Anjani Trivedi

Who Says China Has Locked in the EV Supply Chain?

As the battery supply chain gets concentrated in the hands of a few countries, a forgotten metal could help emerging and developing markets avoid getting left behind

Does this car come in manganese silver?

Does this car come in manganese silver?

Photographer: Future Publishing via Getty

The world’s biggest battery company is turning to abundantly available materials as it looks to upgrade power packs for electric vehicles. While that stands to bring down costs and raise efficiency as raw material shortages abound, it’s an opportunity for countries like India and Brazil to take their chunk of the increasingly lucrative EV supply chain before it gets too late.

After effectively popularizing safer and cheaper lithium iron phosphate, or LFP,  chemistry for EV batteries, China’s Contemporary Amperex Technology Co. Ltd. is now adding manganese to the mix. Ford Motor Co. recently added LFPs to its mix and will now import them from CATL for its Mustang Mach-E and F-150 Lightning pickup. This latest chemistry, LMFP, and promise to commercialize it, could be yet another game changer.
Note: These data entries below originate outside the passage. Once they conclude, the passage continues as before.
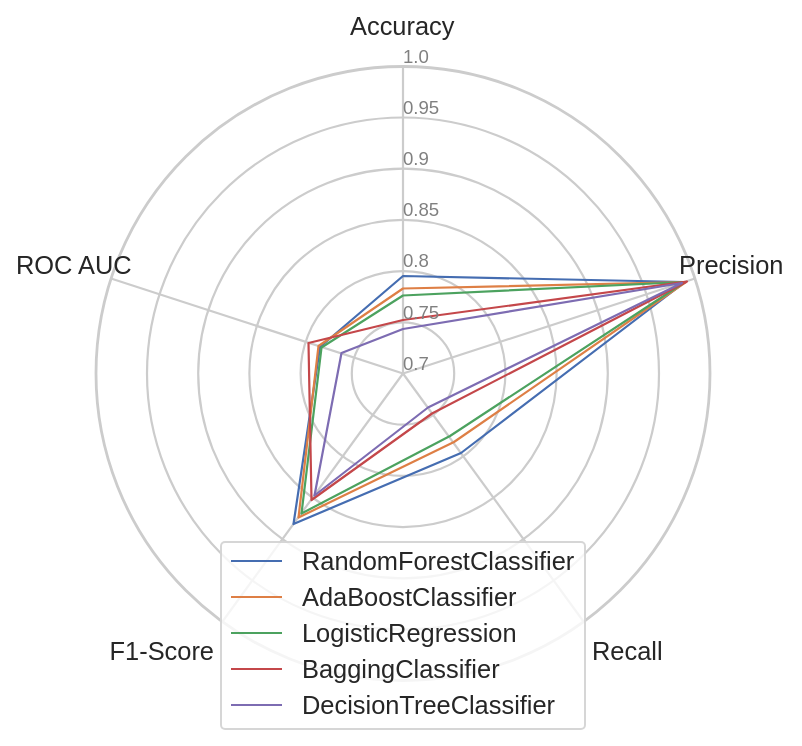
<!DOCTYPE html>
<html lang="en">
<head>
<meta charset="utf-8">
<title>Classifier metrics radar chart</title>
<style>
:root {
  --paper: #ffffff;
  --grid: #cccccc;
  --ink: #262626;
  --tick: #808080;
  --forest: #456db1;
  --boost: #de7f45;
  --logistic: #4ca25f;
  --bagging: #c4474a;
  --tree: #7d6cb2;
}
* { box-sizing: border-box; margin: 0; padding: 0; }
body { width: 802px; height: 746px; overflow: hidden; background: var(--paper); }
.radar {
  position: relative;
  width: 802px;
  height: 746px;
  overflow: hidden;
  color: var(--ink);
  font: 25.4px/28px "Liberation Sans", Arial, sans-serif;
}
.plot { position: absolute; left: 0; top: 0; fill: none; }
.grid { stroke: var(--grid); stroke-width: 2.2; }
.grid .rim { stroke-width: 2.8; }
.series { stroke-width: 2.2; stroke-linejoin: round; }
.forest { stroke: var(--forest); --key: var(--forest); }
.boost { stroke: var(--boost); --key: var(--boost); }
.logistic { stroke: var(--logistic); --key: var(--logistic); }
.bagging { stroke: var(--bagging); --key: var(--bagging); }
.tree { stroke: var(--tree); --key: var(--tree); }
.axis, .tick { position: absolute; white-space: nowrap; }
.accuracy { left: 350px; top: 12px; }
.precision { left: 679px; top: 251px; }
.recall { left: 592px; top: 637px; }
.f1 { right: 588px; top: 637px; }
.roc { left: 16px; top: 251px; }
.tick { left: 403px; color: var(--tick); font-size: 18.6px; line-height: 20px; }
.legend {
  position: absolute;
  left: 220px;
  top: 541px;
  width: 366px;
  height: 189px;
  padding-left: 9px;
  list-style: none;
  background: rgba(255, 255, 255, .8);
  border: 2px solid rgba(204, 204, 204, .8);
  border-radius: 5px;
}
.legend li { display: flex; align-items: center; gap: 20px; height: 36px; line-height: 36px; white-space: nowrap; }
.legend li::before { content: ""; flex: none; width: 51px; height: 2px; background: var(--key); }
</style>
</head>
<body>
<main class="radar">
  <svg class="plot" width="802" height="746" viewBox="0 0.5 802 746" role="img" aria-label="Radar chart comparing five classifiers on five metrics">
    <g class="grid">
      <circle cx="403" cy="374" r="51.2"/>
      <circle cx="403" cy="374" r="102.4"/>
      <circle cx="403" cy="374" r="153.6"/>
      <circle cx="403" cy="374" r="204.8"/>
      <circle cx="403" cy="374" r="256"/>
      <line x1="403" y1="374" x2="403" y2="67"/>
      <line x1="403" y1="374" x2="695" y2="279"/>
      <line x1="403" y1="374" x2="583.5" y2="622"/>
      <line x1="403" y1="374" x2="222.5" y2="622"/>
      <line x1="403" y1="374" x2="111" y2="279"/>
      <circle class="rim" cx="403" cy="374" r="307"/>
    </g>
    <g class="series">
      <polygon class="forest" points="403,276.5 685,282.5 461,453.5 293.5,524.5 320,347.5"/>
      <polygon class="boost" points="403,289 686,282.5 454,442.5 298.5,518 318.5,346.5"/>
      <polygon class="logistic" points="403,296 685,282.5 450,436.5 301.5,514 321.5,348"/>
      <polygon class="bagging" points="403,320.5 687,282 432,414 311.5,500.5 308.5,343.5"/>
      <polygon class="tree" points="403,329.5 682,283.5 428,408 314.5,496 341.5,353.5"/>
    </g>
  </svg>

  <span class="tick" style="top:47px">1.0</span>
  <span class="tick" style="top:98px">0.95</span>
  <span class="tick" style="top:149px">0.9</span>
  <span class="tick" style="top:200px">0.85</span>
  <span class="tick" style="top:251px">0.8</span>
  <span class="tick" style="top:303px">0.75</span>
  <span class="tick" style="top:354px">0.7</span>

  <span class="axis accuracy">Accuracy</span>
  <span class="axis precision">Precision</span>
  <span class="axis recall">Recall</span>
  <span class="axis f1">F1-Score</span>
  <span class="axis roc">ROC AUC</span>

  <ul class="legend">
    <li class="forest">RandomForestClassifier</li>
    <li class="boost">AdaBoostClassifier</li>
    <li class="logistic">LogisticRegression</li>
    <li class="bagging">BaggingClassifier</li>
    <li class="tree">DecisionTreeClassifier</li>
  </ul>
</main>
</body>
</html>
In its latest formulation, manganese will boost the energy density of LFPs, allowing them to take vehicles further along (while remaining the safer and cheaper option.)  In CATL’s case, the voltage will increase from 3.2 volts to 4.1 volts. Such chemistry could provide up to 25% more energy density, according to a subsidiary of Lithium Australia that has also been working to adjust its own manufacturing processes to boost battery performance. CATL’s cells will be mass produced by the end of this year with a potential energy density of 230 Wh/kg, compared to 150Wh/kg to 180Wh/kg. That’s substantial given range anxiety and charging infrastructure remain the biggest barriers to widespread consumer adoption.